$\def\fg{\mathfrak{g}}\def\ft{\mathfrak{t}}\def\long{\text{long}}\DeclareMathOperator\SO{SO}\DeclareMathOperator\Sp{Sp}\DeclareMathOperator\SU{SU}$The point of this answer, as discussed in comments, is to note that this is NOT true in types BCFG. In comments, Mikhail Borovoi said he could prove the result is true in types ADE (now an answer), so collectively this resolves the claim.

Let $G$ be a compact connected simple Lie group with Lie algebra $\fg$. Choose a torus $T$ and with corresponding Lie algebra $\ft$, and let
$$\fg = \ft \oplus \bigoplus_{\beta} \fg_{\pm \beta}$$
be the root decomposition, where $\beta$ runs over positive roots and each $\fg_{\pm \beta}$ is two dimensional. (Since I'm not tensoring by $\mathbb{C}$, I don't get to go all the way down to one dimensional subspaces.)

Now, suppose that $\fg$ has two lengths of roots, "long" and "short". A case by case check of the root systems shows that the sum of two long roots is always either $0$, long or not a root. Therefore,
$$\fg_{\long} = \ft \oplus \bigoplus_{\beta\ \long} \fg_{\pm \beta}$$
is a subalgebra; let $G_{\long}$ be the corresponding subgroup.

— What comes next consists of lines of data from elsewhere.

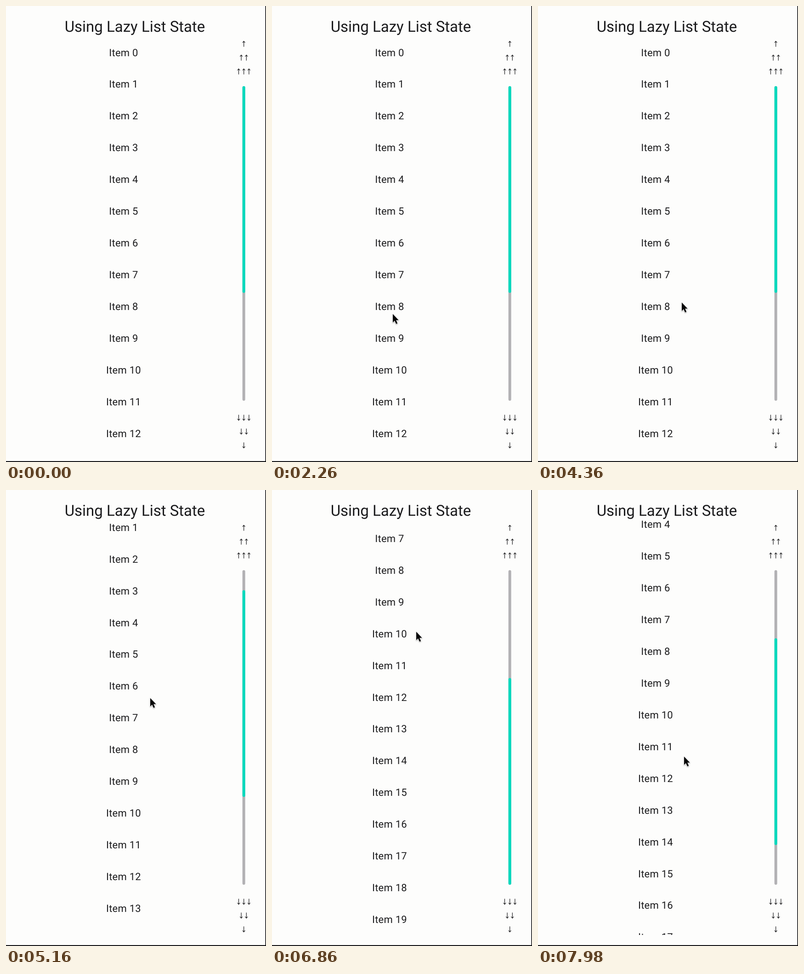
An HTML page that plays this animation: 566 by 990 pixels, repeating every 8 s.

```html
<!DOCTYPE html>
<html lang="en">
<head>
<meta charset="utf-8">
<title>Using Lazy List State</title>
<style>
  html, body { margin: 0; width: 100%; height: 100%; overflow: hidden; background: #fdfdfc; }
  svg { display: block; width: 566px; height: 990px; }
  text { font-family: Roboto, sans-serif; fill: #1b1b1d; text-anchor: middle; text-rendering: geometricPrecision; }
  #items text { font-size: 22px; letter-spacing: .2px; }
  #pointer { filter: drop-shadow(0 1.5px 1.2px rgba(0, 0, 0, .35)); }
</style>
</head>
<body>
<svg viewBox="0 0 566 990" xmlns="http://www.w3.org/2000/svg">
  <defs>
    <clipPath id="view"><rect x="0" y="66.5" width="566" height="899.5"/></clipPath>
    <g id="arrow" fill="#1b1b1d">
      <rect x="-.6" y="-5.5" width="1.2" height="12"/>
      <path d="M0 -6.6L3.3 -2.4L2.7 -1.9L0 -4.2L-2.7 -1.9L-3.3 -2.4Z"/>
    </g>
  </defs>
  <rect width="566" height="990" fill="#fdfdfc"/>
  <text x="280.5" y="56" font-size="33">Using Lazy List State</text>
  <g clip-path="url(#view)"><g id="items"></g></g>
  <g id="arrows"></g>
  <rect x="514.7" y="174" width="6" height="683" rx="3" fill="#b2b1b4"/>
  <rect id="thumb" x="514.7" y="174" width="6" height="448.8" rx="3" fill="#00d9bd"/>
  <path d="M564.5 0H566V990H0V988H564.5Z" fill="#111113"/>
  <path id="pointer" d="M1 1.8V20L5 16.2L8.2 23.2L11.2 21.9L8.2 14.9H13.6Z"
        fill="#050505" stroke="#fff" stroke-width="1.5" paint-order="stroke" stroke-linejoin="round"/>
</svg>
<script>
const LOOP = 8000, PITCH = 68.92, COUNT = 20, MAX_SCROLL = 478, MAX_THUMB = 234.3;
const $ = id => document.getElementById(id);

function add(parent, tag, attrs, content) {
  const el = document.createElementNS("http://www.w3.org/2000/svg", tag);
  for (const k in attrs) el.setAttribute(k, attrs[k]);
  if (content) el.textContent = content;
  parent.appendChild(el);
}

for (let i = 0; i < COUNT; i++)
  add($("items"), "text", { x: 255.9, y: 108.5 + i * PITCH }, "Item " + i);

function arrowRow(n, y, turn) {
  for (let i = 0; i < n; i++) {
    const x = 517.7 + (i - (n - 1) / 2) * 11.2;
    add($("arrows"), "use", { href: "#arrow", transform: `translate(${x} ${y}) rotate(${turn})` });
  }
}
for (let n = 1; n <= 3; n++) {
  arrowRow(n, 52 + n * 30, 0);
  arrowRow(n, 984 - n * 30, 180);
}

// Times below are in ticks; each 140 ms cycle shows three, for 20, 100 and 20 ms.
function tickAt(ms) {
  const r = ms % 140;
  return 3 * Math.floor(ms / 140) + (r < 20 ? 0 : r < 120 ? 1 : 2);
}

const part = (t, from, to) => Math.min(1, Math.max(0, (t - from) / (to - from)));
const ease = (t, from, to) => { const u = part(t, from, to); return u * u * (3 - 2 * u); };
// Quick start with a long slowing tail.
const fling = (t, from, to) => (1 - (1 - part(t, from, to)) ** 2) ** 2;
// Constant acceleration from rest.
const pull = (t, from, rate) => rate * Math.max(0, t - from) ** 2;

const pointerX = t => 300 - 38 * ease(t, 0, 16) + 50 * ease(t, 54, 78)
  + ease(t, 106, 110) + 4 * ease(t, 166, 171);

// Enter, wander, drag up, then drag down.
const pointerY = t => 1010 - 310 * ease(t, 0, 16) + 13 * ease(t, 24, 38) - 46 * ease(t, 39, 49)
  - 25 * ease(t, 54, 78) - 336 * ease(t, 106, 113.3) + pull(t, 155, 1.058);

const scrollY = t => MAX_SCROLL * fling(t, 106, 122.3) - pull(t, 159.2, 1.266);

function draw(now) {
  const t = tickAt(now % LOOP), s = scrollY(t);
  $("items").setAttribute("transform", `translate(0 ${-s})`);
  $("thumb").setAttribute("y", 174 + s / MAX_SCROLL * MAX_THUMB);
  $("pointer").setAttribute("transform", `translate(${pointerX(t)} ${pointerY(t)})`);
}

const start = performance.now();
function loop() {
  draw(performance.now() - start);
  requestAnimationFrame(loop);
}
loop();
</script>
</body>
</html>
```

Then $T \subsetneq G_{\long}$ and, because the only choice in defining $G_{\long}$ is the choice of $T$, the normalizer $N(T)$ also normalizes $G_{\long}$. So $G_{\long} N(T)$ is a subgroup containing $N(T)$ of dimension $\dim G_{\long} > \dim T$.

Explicitly, we have:

In type $B_n = \SO(2n+1)$, the group $G_{\long}$ is $\SO(2n)$ and $G_{\long} N(T) = O(2n)$.

In type $C_n = \Sp(2n)$, the group $G_{\long}$ is $\Sp(2)^n$ and I think that $G_{\long} N(T) = \Sp(2)^n \rtimes S_n$.

In type $F_4$, the group $G_{\long}$ is $\SO(8)$, or possibly one of the other compact real forms of $D_4$. I'm not sure what $G_{\long} N(T)$ is explicitly; it might depend on which compact form of $F_4$ we are using.

In $G_2$, the group $G_{\long}$ is $\SU(3)$. I think that $G_{\long} N(T)$ is $SU(3) \rtimes C_2$, with $C_2$ acting by an outer automorphism.

These examples, and a little bit of thought about the $F_4$ case, lead me to conjecture: $G_{\long} N(T)$ sits in a short exact sequence $1 \to G_{\long} \to G_{\long} N(T) \to \operatorname{Out}(G_{\long}) \to 1$. (I'm not ready to guess whether or not the sequence is always semidirect.)